Nicole Zook | Thursday, September 22, 2005

“Baseball is the latest and most popular form of athletics at St. Mary’s.”

The words ring just as true now as they did when they were written in the monthly Saint Mary’s student newspaper, Chimes, in May 1915.

Club baseball is the newest form of athletics on campus. It is quickly gaining popularity and interest among athletes, faculty and students – and not just at the College. Full-time Notre Dame and Holy Cross women are also allowed to participate in the new club sport.

But while the idea of a women’s baseball team may seem new and intriguing to students today, it is actually an age-old tradition in South Bend.

Early Innings

Women’s baseball has a rich history at Saint Mary’s. In fact, organizer and coach John Kovach created the club sport in order to celebrate the 100th anniversary of baseball at the College.

Saint Mary’s was one of the first women’s colleges to form a student baseball team in 1905, shortly after the first documented team at Vassar in 1866. By 1919, the sport was so popular that not just students but South Bend residents showed up at Saint Mary’s to watch the games.

An October issue of Chimes, read: “A baseball game was played at S.M.C. Saturday afternoon and the cheering almost rivaled that of the football game at N.D., then in progress.”

Several other leading women’s colleges, including Smith and Wellesley, formed teams that were just as popular. Younger girls began to play baseball after a “Blondes and Brunettes” team, the first to be paid to play the sport in 1875, began “Bloomer Girls” ball clubs across the United States. By the 1930’s, baseball for women of all ages had spread nationwide.

It wasn’t until 1942, after most of the country’s young, able men were drafted into WWII, that a major league was formed for women in baseball.

Women who tried out and made a major league team were sent through charm school and given a strict set of beauty guidelines, which instructed them to “be at all times presentable and attractive, whether on the playing field or at leisure” and gave tips on proper lipstick application – since, of course, they would be wearing it while they played.

Women in the All-American Girls Professional Baseball League (AAGPBL) were paid anywhere from $45 to $85 dollars a week to play on minor and even two major baseball fields in the Midwest. The league began play on May 30, 1943 with a game between South Bend’s own team, the Blue Sox, and the Rockford Peaches.

Memorabilia from this game and other pieces of South Bend Blue Sox history are currently on display in the Cushwa-Leighton Library, along with autographed baseball cards, gloves, programs and photographs from other AAGPBL teams such as the Kenosha Comets and Peoria Redwings.

“There’s no crying in baseball”

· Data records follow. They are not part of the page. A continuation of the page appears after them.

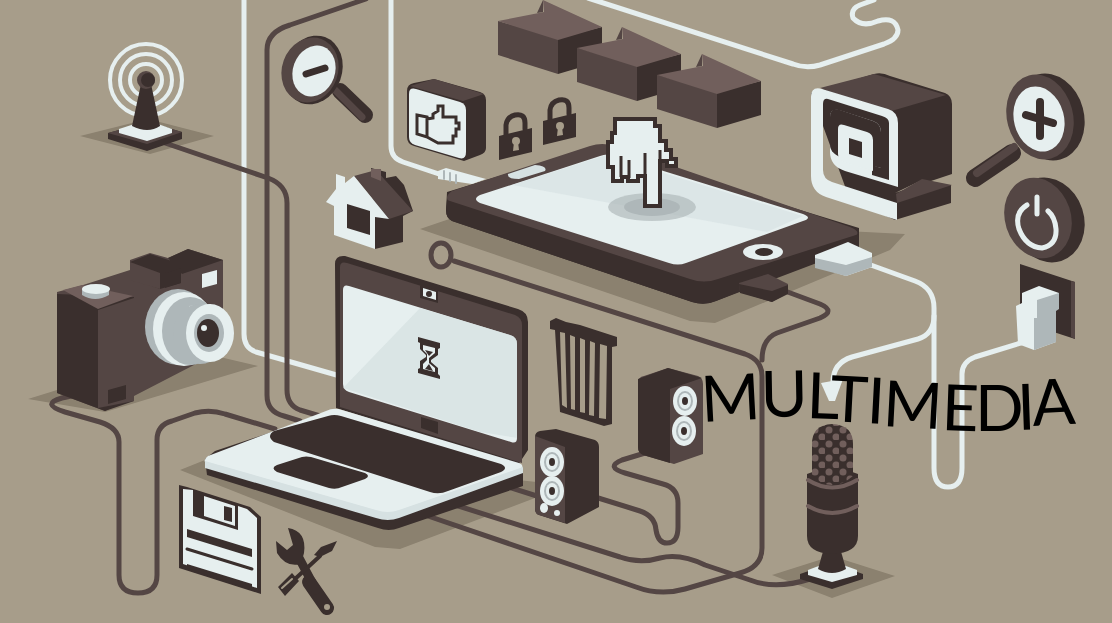
<!DOCTYPE html>
<html lang="en">
<head>
<meta charset="utf-8">
<title>Multimedia</title>
<style>
:root{--ground:#a79d8a;--shade:#8b816f;--dark:#3a2f2d;--mid:#544644;--brown:#715f5c;--pale:#e6efef;--soft:#d6e1e2;--grey:#aeb7b9}
html,body{margin:0;height:100%;overflow:hidden;background:var(--ground)}
svg{display:block;width:1112px;height:623px}
.shade{fill:var(--shade)}.dark{fill:var(--dark)}.mid{fill:var(--mid)}.brown{fill:var(--brown)}
.pale{fill:var(--pale)}.soft{fill:var(--soft)}.grey{fill:var(--grey)}.ground{fill:var(--ground)}
.cable,.line{fill:none;stroke:var(--mid);stroke-width:5;stroke-linecap:round;stroke-linejoin:round}
.white{stroke:var(--pale)}.ink{stroke:var(--dark)}
.title{font:64px Lato,"Open Sans",sans-serif;fill:#000}
</style>
</head>
<body>
<svg viewBox="0 0 1112 623" role="img" aria-label="Multimedia devices joined by cables">
<defs>
<g id="driver">
<ellipse class="pale" rx="12" ry="15"/>
<ellipse class="grey" rx="8" ry="10"/>
<ellipse class="pale" rx="6" ry="8"/>
<ellipse class="dark" rx="3" ry="4"/>
</g>
<g id="padlock">
<path class="line ink" style="stroke-width:5" d="M7 22V12Q8 4 16 2Q26 0 26 10V16"/>
<path class="dark" d="M0 23L33 15V39L0 47Z"/>
<circle class="ground" cx="17" cy="28" r="4"/>
<path class="ground" d="M15 29H19L20 37L14 38Z"/>
</g>
<g id="arrow-block">
<path class="mid" d="M0 21L60 38V74L0 55Z"/>
<path class="dark" d="M60 38L104 27V61L60 74Z"/>
<path class="brown" d="M0 21L46 12L45 0L104 27L60 40Z"/>
<path class="mid" d="M45 0V12L39 13Z"/>
</g>
<pattern id="mesh" width="14" height="14" patternUnits="userSpaceOnUse" patternTransform="translate(811 426)">
<rect class="dark" width="14" height="14"/>
<circle class="brown" cx="4" cy="4" r="3.5"/>
<circle class="brown" cx="11" cy="11" r="3.5"/>
</pattern>
</defs>

<rect class="ground" width="1112" height="623"/>

<g id="shadows" class="shade">
<path d="M80 136L148 119L214 136L150 154Z"/>
<path d="M28 399L70 386L190 350L258 366L105 412Z"/>
<path d="M420 229L470 212L905 234L890 250L715 323L690 321Z"/>
<path d="M180 470L230 450L556 484L535 498L400 549L375 547Z"/>
<path d="M772 575L832 556L895 576L832 598Z"/>
</g>

<g id="white-cables">
<path class="cable white" d="M244 0V334Q244 348 256 352L340 376"/>
<path class="cable white" d="M391 0V146Q391 158 403 162L442 175"/>
<path class="cable white" d="M588 -2L793 64Q806 69 820 65L884 44Q898 39 898 30Q895 16 878 21Q862 28 853 18Q850 9 860 5L874 0"/>
<path class="cable white" d="M868 264L915 281Q934 288 934 308V468Q934 487 948 487Q962 487 962 468V374Q962 362 975 357L1024 342"/>
<path class="cable white" d="M934 316Q934 334 918 339L852 357Q833 363 833 382"/>
<path class="pale" d="M821 383L843 379L835 401H829Z"/>
</g>

<g id="dark-cables">
<path class="cable" d="M165 143L268 178Q287 185 287 203V390Q287 405 300 410L330 419"/>
<path class="cable" d="M366 -1L290 25Q267 32 267 50V395Q267 412 284 416L300 421"/>
<path class="cable" d="M454 261L745 354Q762 360 762 376V548Q762 567 740 573L685 589Q660 596 636 587L425 515"/>
<path class="cable" d="M785 291L820 304Q836 311 820 318L777 333Q762 339 762 360"/>
<path class="cable" d="M455 505L620 557Q640 564 660 558Q680 553 705 565L750 580Q775 590 810 579"/>
<path class="cable" d="M505 486L540 497M595 497L640 511Q655 516 656 530Q658 543 667 543Q678 543 678 527V503Q678 488 663 484L625 473Q605 467 622 460L655 450"/>
<path class="cable" d="M76 395L62 398Q40 404 65 412L100 422Q119 428 119 442V575Q119 593 138 593Q157 593 157 575V440Q157 425 172 421L195 413Q210 409 225 414L275 429"/>
<ellipse class="line" cx="441" cy="255" rx="10" ry="12"/>
</g>

<g id="antenna">
<g class="line white" style="stroke-width:4"><circle cx="146" cy="80" r="36"/><circle cx="146" cy="80" r="26"/><circle cx="146" cy="80" r="16"/></g>
<path class="dark" d="M108 133L148 122L182 132V139L147 151L108 139Z"/>
<path class="mid" d="M108 133L148 122L182 132L147 144Z"/>
<path class="pale" d="M119 129L147 120L172 129V133L147 141L119 133Z"/>
<path class="dark" d="M141 84H151L160 126Q148 134 132 126Z"/>
<circle class="mid" cx="146" cy="80" r="9"/><circle class="dark" cx="148" cy="80" r="7"/>
</g>

<g id="zoom-out">
<path class="line ink" style="stroke-width:16" d="M340 91L365 115"/>
<path class="line" style="stroke-width:7" d="M333 88L362 117"/>
<ellipse class="dark" cx="313" cy="70" rx="29" ry="35" transform="rotate(20 313 70)"/>
<ellipse class="mid" cx="310" cy="70" rx="28" ry="33" transform="rotate(20 310 70)"/>
<ellipse class="pale" cx="314" cy="71" rx="21" ry="26" transform="rotate(20 314 71)"/>
<path class="line ink" style="stroke-width:7" d="M306 74L325 68"/>
</g>

<g id="like-tile">
<path class="dark" d="M407 91Q407 84 414 83L434 79L480 92Q486 94 486 100V148Q486 153 480 155L464 161L414 146Q407 144 407 137Z"/>
<path class="mid" d="M410 86L434 79L484 94L463 101Z"/>
<path class="pale" d="M409 94Q409 87 416 89L460 102Q466 104 466 110V152Q466 160 459 158L415 145Q409 143 409 137Z"/>
<path class="line ink" style="stroke-width:3;stroke-linejoin:miter" d="M417 115L427 117V137L417 134ZM427 119L433 118V114L438 111V106H443V117H456V123H459V129H456V136H453V143H438L427 137"/>
</g>
<use href="#padlock" x="499" y="113"/><use href="#padlock" x="543" y="98"/>
<g id="arrows"><use href="#arrow-block" x="498"/><use href="#arrow-block" x="577" y="27"/><use href="#arrow-block" x="657" y="54"/></g>

<g id="home">
<path class="dark" d="M371 168L386 172V178L396 176L404 185L413 211L403 216V242L375 249Z"/>
<path class="mid" d="M354 176L376 170L413 211L389 219Z"/>
<path class="brown" d="M371 169H381V181L371 177Z"/>
<path class="pale" d="M326 202L336 189V174L345 177V183L354 176L389 219L375 217V249L334 235V206Z"/>
<path class="dark" d="M347 204L370 211V235L347 228Z"/>
</g>

<g id="tablet">
<path class="dark" d="M447 192L595 147L859 228V243L716 301Q705 306 692 302L452 221Q446 218 446 210Z"/>
<path class="mid" d="M452 191L590 146Q602 142 615 146L850 227Q865 233 850 239L718 282Q705 287 690 282L452 204Q442 198 452 191Z"/>
<path class="dark" d="M447 200L690 279Q704 284 718 279L859 234V247L716 301Q704 306 692 302L452 221Q446 218 446 210Z"/>
<path class="pale" d="M480 195L600 156Q607 153 615 156L803 214Q813 218 803 221L686 263Q678 266 669 263L480 203Q472 199 480 195Z"/>
<path class="soft" d="M512 185L606 155L803 216L767 232Z" opacity=".55"/>
<path class="soft" d="M508 174L535 165Q548 166 545 171L519 179Q507 179 508 174Z"/>
<ellipse class="pale" cx="763" cy="252" rx="20" ry="8"/><ellipse class="dark" cx="764" cy="252" rx="9" ry="4"/>
<path class="mid" d="M739 283L768 274L788 284V293L772 302L740 292Z"/>
<path class="dark" d="M739 284L772 291L788 285V294L772 302L740 293Z"/>
<path class="pale" d="M815 255L848 242L872 253V267L846 276L815 266Z"/>
<path class="grey" d="M815 258L846 265L872 257V267L846 276L815 268Z"/>
<path class="pale" d="M438 171L446 168L486 179L472 184L438 179Z"/>
<path class="line" style="stroke:var(--grey);stroke-width:2" d="M444 171V179M450 173V181M456 175V183"/>
<ellipse class="grey" cx="652" cy="207" rx="44" ry="14" opacity=".65"/><ellipse class="grey" cx="652" cy="207" rx="28" ry="9"/>
</g>
<g id="pointing-hand">
<path class="pale" stroke="#3a2f2d" stroke-width="4" d="M615 119H655V126H660V141H666V150H671V159H676V166H667V161H660V206H645V176H638V181H628V177H622V181H613V167H608V142H612V133H615Z"/>
<path class="line ink" style="stroke-width:3;stroke-linecap:butt" d="M645 177V153M629 178V160M621 177V156M660 164V150"/>
</g>

<g id="at-sign">
<path class="dark" d="M811 93L874 74Q882 72 890 76L945 93Q952 96 952 104V176L923 187L951 185V203L895 220L850 200Z"/>
<path class="mid" d="M820 88L874 74L946 95L888 112Z"/>
<path class="ground" d="M895 193L952 174V185L922 180Z"/>
<path class="mid" d="M896 194L922 179L952 185L897 203Z"/>
<path class="pale" d="M811 97Q811 86 822 89L888 109Q898 112 898 123V187L845 171Q830 166 830 152V117Q830 107 842 111L873 121Q881 124 881 132V168L872 165V175L889 180V123Q889 118 882 116L828 99Q823 98 823 104V170Q823 179 832 182L897 203V220L826 197Q811 192 811 176Z"/>
<path class="dark" d="M830 117Q830 107 840 110L873 121Q881 124 881 132V168L845 159Q830 154 830 145Z"/>
<path class="pale" fill-rule="evenodd" d="M838 129Q838 123 844 125L867 132Q873 134 873 140V171L844 162Q838 160 838 154ZM849 138V154L862 158V142Z"/>
</g>

<g id="zoom-in">
<path class="line ink" style="stroke-width:18" d="M975 178L1012 153"/>
<path class="line" style="stroke-width:8" d="M977 173L1014 147"/>
<ellipse class="dark" cx="1049" cy="117" rx="35" ry="44" transform="rotate(-15 1049 117)"/>
<ellipse class="mid" cx="1040" cy="117" rx="33" ry="43" transform="rotate(-15 1040 117)"/>
<ellipse class="pale" cx="1039" cy="119" rx="25" ry="33" transform="rotate(-15 1039 119)"/>
<path class="line ink" style="stroke-width:8" d="M1040 102V136M1026 115L1053 123"/>
</g>
<g id="power-button">
<ellipse class="dark" cx="1048" cy="220" rx="36" ry="43" transform="rotate(-18 1048 220)"/>
<ellipse class="mid" cx="1038" cy="218" rx="33" ry="41" transform="rotate(-18 1038 218)"/>
<path class="line white" d="M1027 205Q1014 213 1019 229Q1026 247 1042 248Q1057 245 1056 229Q1055 217 1048 211M1037 197V214"/>
</g>
<g id="wall-plug">
<path class="dark" d="M1020 264L1075 282V339L1020 321Z"/>
<path class="mid" d="M1071 281L1075 282V339L1071 337Z"/>
<path class="pale" d="M1016 306L1022 303V293L1039 286L1059 293V305L1056 309V342L1034 350L1018 344Z"/>
<path class="grey" d="M1037 300L1059 293V309L1056 311V342L1034 350V318H1037Z"/>
</g>

<g id="camera">
<path class="mid" d="M57 292L80 286L130 270V260L150 253L168 258L188 249L223 260V350L105 411L57 393Z"/>
<path class="dark" d="M57 294L134 297L134 401L105 411L57 393Z"/>
<path class="mid" d="M98 310L134 298V401L98 408Z"/>
<path class="dark" d="M130 262L150 254L181 264V283L160 289L130 278ZM168 258L188 249L223 260L182 274Z"/>
<path class="mid" d="M130 262L160 273V289L130 280Z"/>
<path class="brown" d="M63 290L82 285L133 296L98 309Z"/>
<path class="dark" d="M165 273L181 268V283L165 288ZM108 390L126 385V399L108 404Z"/>
<path class="pale" d="M202 274L217 270V284L202 288Z"/>
<path class="grey" d="M82 289V295Q95 303 109 295V289Z"/><ellipse class="pale" cx="96" cy="289" rx="14" ry="5"/>
<ellipse class="grey" cx="178" cy="327" rx="33" ry="38"/>
<ellipse class="pale" cx="184" cy="329" rx="31" ry="37"/>
<ellipse class="grey" cx="190" cy="331" rx="28" ry="34"/>
<path class="soft" d="M189 306L211 304V362L189 358Z"/>
<ellipse class="grey" cx="200" cy="334" rx="27" ry="30"/>
<ellipse class="pale" cx="210" cy="333" rx="24" ry="29"/>
<ellipse class="grey" cx="209" cy="333" rx="15" ry="19"/>
<ellipse class="dark" cx="208" cy="333" rx="11" ry="14"/>
<circle class="pale" cx="204" cy="328" r="3"/>
</g>

<g id="laptop">
<path class="dark" d="M335 264Q335 255 345 256L518 309Q528 312 528 322V450L518 465L336 408Z"/>
<path class="mid" d="M340 267Q340 261 347 263L515 315Q522 318 522 325V463L340 407Z"/>
<path class="pale" d="M343 290Q343 284 349 286L510 335Q517 337 517 344V438Q517 444 511 442L349 392Q343 390 343 384Z"/>
<path class="soft" d="M420 308L510 335Q517 337 517 344V438L480 432L343 388Z" opacity=".7"/>
<path class="dark" d="M420 285L438 291V303L420 298ZM421 417L438 422V434L421 428Z"/>
<path class="pale" d="M423 288L436 292V300L423 296Z"/><circle class="dark" cx="429" cy="294" r="3"/>
<path class="dark" d="M205 459L215 451L328 413L515 465L523 472V486L399 528Q389 532 378 528L207 475Z"/>
<path class="pale" d="M208 456L326 411Q334 407 342 410L519 463Q526 466 519 470L399 511Q388 516 376 512L208 465Q201 461 208 456Z"/>
<path class="soft" d="M205 461L376 510Q388 514 399 510L523 467V473L399 518Q388 522 376 518L205 468Z"/>
<path class="dark" d="M274 431L328 416Q334 414 341 416L501 464Q509 468 501 472L448 491Q439 495 430 492L274 442Q266 436 274 431ZM277 465L302 457Q306 456 311 457L365 473Q371 476 365 479L342 487Q336 490 329 488L277 472Q270 468 277 465Z"/>
<g id="hourglass">
<path class="dark" d="M418 337L440 343V348L438 349V355L431 360V362L438 368V374L440 376V379L418 373V369L420 368V361L426 357V355L420 349V343L418 342Z"/>
<path class="pale" d="M423 345L435 348V353L429 358V363L435 368V372L423 369V364L427 360V354L423 350Z"/>
<path class="dark" d="M425 350L433 352L429 356ZM425 369L429 364L433 371Z"/>
</g>
</g>

<g id="trash-basket">
<path class="dark" d="M550 321L556 318L566 322L580 325L617 337V346L612 347V424L604 426L560 412L555 330L550 329Z"/>
<path class="ground" d="M560 332L565 333L567 408L562 405ZM570 335L575 337V410L571 409ZM580 338L585 340V413L580 412ZM590 341L595 343L594 416L589 415ZM600 344L607 346L606 419L599 418Z"/>
</g>

<g id="speakers">
<g id="speaker-near">
<path class="dark" d="M535 437Q535 432 540 431L556 429L595 440Q599 442 599 447V507L567 524L539 515Q535 514 535 508Z"/>
<path class="mid" d="M535 436L565 447V523L539 515Q535 514 535 508Z"/>
<use href="#driver" x="552" y="462"/><use href="#driver" x="552" y="491"/>
<ellipse class="pale" cx="544" cy="508" rx="4" ry="5"/><circle class="pale" cx="557" cy="513" r="3"/>
</g>
<g id="speaker-far">
<path class="mid" d="M638 383Q638 377 644 376L668 368L698 376Q703 378 703 384V454L674 464L643 455Q638 453 638 447Z"/>
<path class="dark" d="M638 379L668 368L702 378L670 389V463L643 455Q638 453 638 447Z"/>
<use href="#driver" x="685" y="401"/><use href="#driver" x="684" y="431"/>
</g>
</g>

<g id="microphone">
<path class="dark" d="M800 574L832 563L863 574V579L832 589L800 579Z"/>
<path class="pale" d="M808 570L832 561L857 570V575L832 582L808 575Z"/>
<path class="dark" d="M824 548H840L846 569Q832 577 818 569Z"/>
<path class="dark" d="M807 474Q832 464 858 474V536Q858 553 832 554Q807 553 807 536Z"/>
<path fill="url(#mesh)" d="M812 476V444Q812 425 832 424Q853 425 853 444V476Q832 494 812 476Z"/>
<path class="line" style="stroke:var(--brown);stroke-width:4" d="M808 480Q832 495 857 480M808 506Q832 520 857 506"/>
</g>

<g id="floppy-disk">
<path class="dark" d="M179 485L187 487L250 507L261 517V594L179 568Z"/>
<path class="pale" d="M183 489L193 490V512L238 526V506L247 509L257 518V588L183 564Z"/>
<path class="dark" d="M193 491L238 505V530L193 516ZM187 529L252 549V590L187 568Z"/>
<path class="pale" d="M204 496L235 506V526L204 516ZM187 537L252 557V584L187 564Z"/>
<path class="dark" d="M224 506L232 508V522L224 520Z"/>
<path class="line ink" style="stroke-width:3" d="M187 549L252 569"/>
</g>
<g id="tools">
<path class="line ink" style="stroke-width:14" d="M309 582L327 608"/>
<path class="line ink" style="stroke-width:9" d="M298 556L316 590"/>
<path class="dark" d="M288 528Q307 531 304 553L301 564Q286 568 277 553L276 541L287 550L293 545Z"/>
<path class="line ink" style="stroke-width:4" d="M295 579L320 556"/>
<path class="dark" d="M314 555L321 547L337 541L332 551L320 557ZM278 587L292 573L299 581L285 596Z"/>
<path class="line" style="stroke:var(--ground);stroke-width:2" d="M282 588L292 579"/>
<circle class="ground" cx="327" cy="607" r="3"/>
</g>

<text class="title" x="702 761 806 829 866 882 941 975 1018 1033" y="422 417 418 421 423 426 430 431 430 426" rotate="-3 -1 2 3 3 3 2 0 -2 -3">MULTIMEDIA</text>
</svg>
</body>
</html>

Another interesting piece of memorabilia on display is a Racine Belles uniform worn in the 1992 film “A League of Their Own,” starring Geena Davis and Tom Hanks. The movie, which chronicled the AAGPBL from its inception in 1942 to its conclusion in 1954 and its official recognition by the National Baseball Hall of Fame in Nov. 1988, led to an increased interest in the sport of women’s baseball.

Now, women in 19 states can play the sport in leagues.

Beginning in 1996, South Bend again formed a team – first in the shape of the South Bend Belles, a Ladies Professional Baseball League team that several Saint Mary’s Belles played for, and then under the rekindled name of the South Bend Blue Sox in the Great Lakes Women’s Baseball League. The team helped to expand the league in 1997, when USA Baseball, Inc. – the group that selects the Olympic baseball team – provided them with a grant to start their own Invitational Tourney.

South Bend, the last original team affiliated with the league, also contributed players to the first ever National Women’s Baseball Team selected by USA Baseball in 2004.

Kovach invited interested women to contact him and join the team, to become a part of Saint Mary’s history.